Rail and road construction investment outlays are at record levels in Poland, but there is some concern over receiving EU funding and the longer-term outlook for projects in these sectors. Residential construction has meanwhile slowed notably, but the development of the nascent private rented sector in Poland may support a recovery, panellists said at an industry event on Tuesday.
General Directorate for National Roads and Motorways (GDDKiA) head Tomasz Żuchowski admitted many people think more work could be done on the roads, but Poland is at the limit of its capability with PLN 15 billion ($3.6 billion) of investments each year. This makes it the largest construction site in Europe.

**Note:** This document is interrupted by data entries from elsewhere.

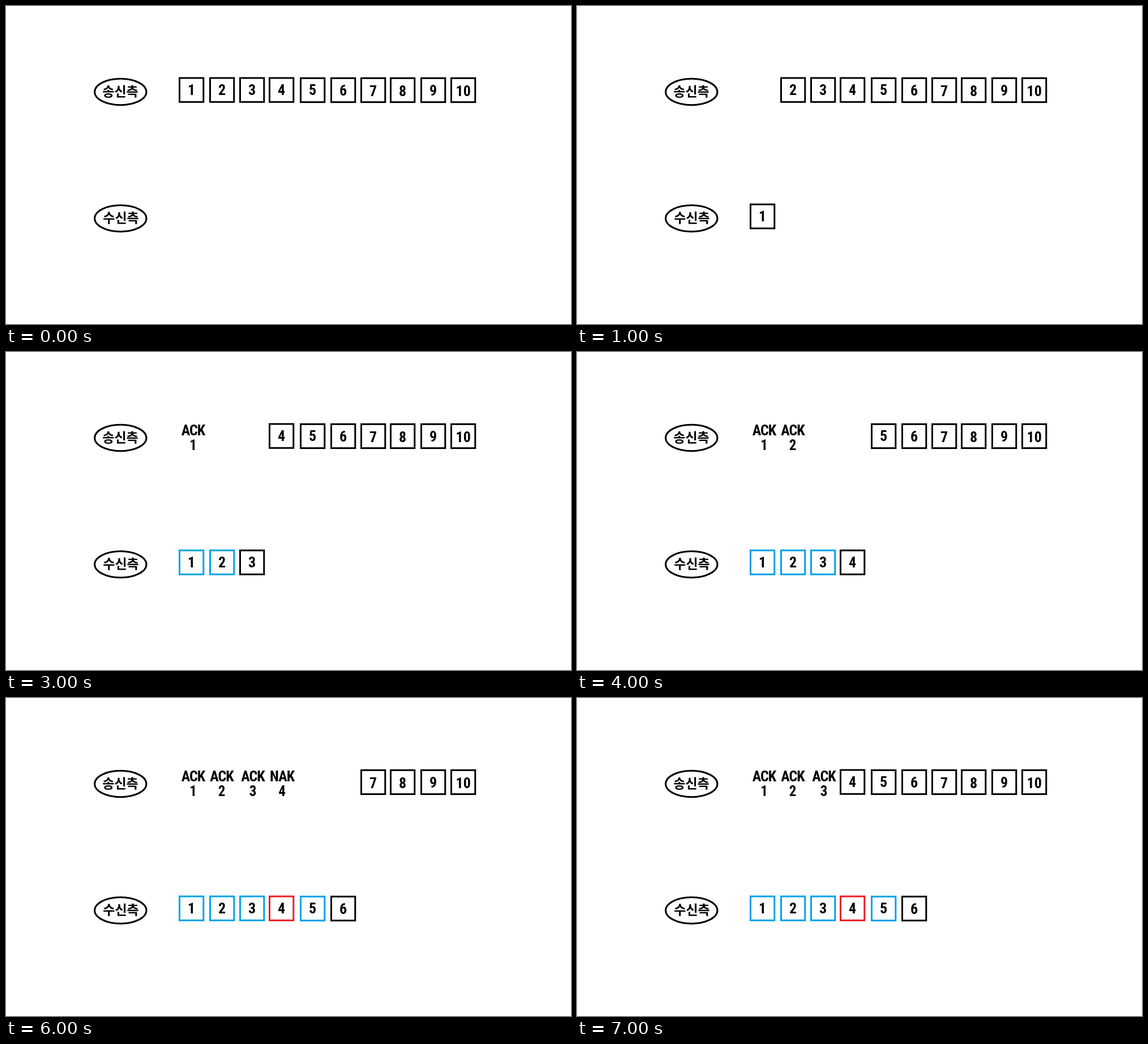
These frames come from a looping animation (998x561 px, 8000 ms). An HTML page:

```html
<!DOCTYPE html>
<html lang="ko">
<head>
<meta charset="utf-8">
<title>ARQ</title>
<style>
html, body { margin: 0; width: 100%; height: 100%; overflow: hidden; background: #fff; }
svg { display: block; width: 100vw; height: 100vh; }
text {
  font-family: "Roboto Condensed", "Liberation Sans Narrow", Roboto, sans-serif;
  font-stretch: 75%; font-weight: 700; text-anchor: middle; fill: #000;
}
.side { font: 900 23px "Noto Sans CJK KR", "Noto Sans CJK", sans-serif; }
rect, ellipse { fill: none; stroke: #000; stroke-width: 3; }
</style>
</head>
<body>
<svg id="stage" viewBox="0 0 998 561"></svg>
<script>
const LOOP = 8000, STEP = 1000, DROP = 223;
const BLUE = '#00a2e8', RED = '#ed1c24', BLACK = '#000';
const BAD = 4;
const boxX = [305, 359, 412, 464, 519, 573, 626, 678, 732, 785];
const numY = [156.5, 156.5, 156.5, 156.5, 157, 158, 159, 158.5, 158, 158.5];
const replyX = [330.5, 381, 436, 487.5];
const stage = document.getElementById('stage');

function add(parent, tag, attrs, label) {
  const el = document.createElementNS('http://www.w3.org/2000/svg', tag);
  for (const k in attrs) el.setAttribute(k, attrs[k]);
  if (label !== undefined) el.textContent = label;
  parent.appendChild(el);
  return el;
}

function side(y, name, x, baseline) {
  add(stage, 'ellipse', { cx: 202.3, cy: y, rx: 45.7, ry: 23.2 });
  add(stage, 'text', { x, y: baseline, class: 'side' }, name);
}

function packet(i, dy) {
  const g = add(stage, 'g', { transform: `translate(0 ${dy})` });
  const top = i < 4 ? 127 : 127.3;
  const rect = add(g, 'rect', { x: boxX[i] + 1.5, y: top, width: 42.3, height: 42.3 });
  add(g, 'text', { x: boxX[i] + 22.7, y: numY[i], 'font-size': 26 }, i + 1);
  return { g, rect };
}

function reply(x, i) {
  const g = add(stage, 'g', {});
  const word = add(g, 'text', { x, y: 147, 'font-size': 26, 'letter-spacing': -1 },
    i + 1 === BAD ? 'NAK' : 'ACK');
  // keep neighbouring words apart
  const w = word.getComputedTextLength();
  if (w > 43) word.setAttribute('font-size', 26 * 43 / w);
  add(g, 'text', { x, y: 173.3, 'font-size': 25 }, i + 1);
  return g;
}

side(151.5, '송신측', 202, 158.5);
side(374.7, '수신측', 203, 382);
const sent = boxX.map((_, i) => packet(i, 0));
const got = boxX.slice(0, 6).map((_, i) => packet(i, DROP));
const replies = replyX.map(reply);

const show = (el, on) => el.setAttribute('visibility', on ? 'visible' : 'hidden');

function render(t) {
  const step = Math.floor(t % LOOP / STEP);
  const rewound = step === 7;
  const count = Math.min(step, 6);
  const gone = rewound ? BAD - 1 : count;
  const answered = rewound ? BAD - 1 : count - 2;

  sent.forEach((p, i) => show(p.g, i >= gone));
  got.forEach((p, i) => {
    const checked = i < count - 1;
    show(p.g, i < count);
    p.rect.style.stroke = !checked ? BLACK : i + 1 === BAD ? RED : BLUE;
  });
  replies.forEach((g, i) => show(g, i < answered));
}

function tick() {
  render(performance.now());
  requestAnimationFrame(tick);
}
tick();
</script>
</body>
</html>
```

Polish rail operator PKP has meanwhile issued a host of tenders but cannot complete many projects as it does not yet have the certainty of receiving funds in the next EU funding round, its investment director Arnold Brensch said at the European Economic Congress in Katowice attended by Kallanish. The firm has PLN 40 billion of active orders in hand, the “apogee of the largest Polish rail investment period in history”, he added.
Residential construction is meanwhile dragging. The market has seen multiple Black Swan events in the last three years that have hampered activity, observed Wojciech Caruk, chief executive of PFR Nieruchomości, the housing development arm of the state-owned Polish Development Fund (PFR). Building permit issuance is falling, while existing projects are being completed. Financing is meanwhile an issue, with residential mortgages becoming significantly more costly.

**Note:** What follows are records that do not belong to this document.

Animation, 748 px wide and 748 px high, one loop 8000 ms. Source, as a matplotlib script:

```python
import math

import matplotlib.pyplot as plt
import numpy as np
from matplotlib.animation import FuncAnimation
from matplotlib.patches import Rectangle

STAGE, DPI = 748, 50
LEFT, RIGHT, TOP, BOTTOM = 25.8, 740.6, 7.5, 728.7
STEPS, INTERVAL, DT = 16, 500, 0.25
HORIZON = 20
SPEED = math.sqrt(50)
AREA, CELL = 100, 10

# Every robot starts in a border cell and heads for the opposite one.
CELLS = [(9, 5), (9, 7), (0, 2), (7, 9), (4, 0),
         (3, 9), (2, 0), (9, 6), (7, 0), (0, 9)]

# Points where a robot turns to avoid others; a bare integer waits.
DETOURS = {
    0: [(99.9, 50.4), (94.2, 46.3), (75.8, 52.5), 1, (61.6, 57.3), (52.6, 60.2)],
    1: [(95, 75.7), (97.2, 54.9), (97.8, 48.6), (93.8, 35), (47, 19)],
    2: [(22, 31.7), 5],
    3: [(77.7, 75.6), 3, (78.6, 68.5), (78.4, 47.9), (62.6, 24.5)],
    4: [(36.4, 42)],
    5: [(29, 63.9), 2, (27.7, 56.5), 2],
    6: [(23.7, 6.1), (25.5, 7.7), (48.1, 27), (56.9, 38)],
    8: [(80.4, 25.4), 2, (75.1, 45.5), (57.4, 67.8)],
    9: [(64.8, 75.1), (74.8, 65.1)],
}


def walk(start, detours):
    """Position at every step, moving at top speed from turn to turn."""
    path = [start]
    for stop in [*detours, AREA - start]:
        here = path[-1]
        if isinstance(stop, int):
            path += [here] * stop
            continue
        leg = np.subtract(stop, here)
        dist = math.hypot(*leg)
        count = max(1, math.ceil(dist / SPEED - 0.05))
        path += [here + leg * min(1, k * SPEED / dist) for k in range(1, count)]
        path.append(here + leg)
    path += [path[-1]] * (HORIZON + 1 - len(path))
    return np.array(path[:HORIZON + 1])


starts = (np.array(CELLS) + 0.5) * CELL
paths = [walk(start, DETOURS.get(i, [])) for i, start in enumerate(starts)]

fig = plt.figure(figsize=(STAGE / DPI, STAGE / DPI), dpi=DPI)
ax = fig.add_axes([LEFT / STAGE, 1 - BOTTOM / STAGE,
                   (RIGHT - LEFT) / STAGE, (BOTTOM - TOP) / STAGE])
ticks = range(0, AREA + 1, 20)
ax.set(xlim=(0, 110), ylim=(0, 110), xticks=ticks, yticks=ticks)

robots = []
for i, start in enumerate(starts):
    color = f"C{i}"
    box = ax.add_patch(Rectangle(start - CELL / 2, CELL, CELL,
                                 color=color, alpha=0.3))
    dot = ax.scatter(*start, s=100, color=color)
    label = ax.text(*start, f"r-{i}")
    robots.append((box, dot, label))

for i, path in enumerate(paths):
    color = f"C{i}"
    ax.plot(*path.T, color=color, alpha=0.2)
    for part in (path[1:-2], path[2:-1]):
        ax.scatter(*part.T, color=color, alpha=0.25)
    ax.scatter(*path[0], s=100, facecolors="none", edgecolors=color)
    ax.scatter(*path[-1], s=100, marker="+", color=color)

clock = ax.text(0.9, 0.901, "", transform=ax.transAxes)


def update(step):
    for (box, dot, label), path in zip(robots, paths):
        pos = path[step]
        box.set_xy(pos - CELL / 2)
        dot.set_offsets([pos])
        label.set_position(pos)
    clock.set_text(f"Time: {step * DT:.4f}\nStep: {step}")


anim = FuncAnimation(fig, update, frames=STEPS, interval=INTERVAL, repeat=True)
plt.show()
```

Cezary Łysenko, board member at construction contractor Budimex, added that firms are looking at opportunities in the energy infrastructure sector, with economies undergoing the energy transition. However, he added that while the rail project portfolio looks good today, they need the certainty of having projects 5-10 years in advance, which is not the case at present.
Anna Glanowska-Szpor of ING Bank Śląski agreed that green energy investments will play a significant role in construction going forward, while the private rented sector could be an antidote for the ailing residential construction sector. Housing ownership for the purpose of renting out is a relatively new concept in Poland.
When pressed on concerns over EU funds, Polish member of parliament Jerzy Polaczek said: “I cannot imagine that these funds will not materialise. There is continuous dialogue between the government and EU Commission.”
Łysenko concluded by pointing out that although construction material prices, including steel, have stabilised after surging last year, that does not mean they are favourable for contractors. They are 3-4 times higher than they were when construction project contracts were signed 2-3 years ago, he observed. Moreover, the construction project approval backlog has grown considerably in the last six months.
Adam Smith, Poland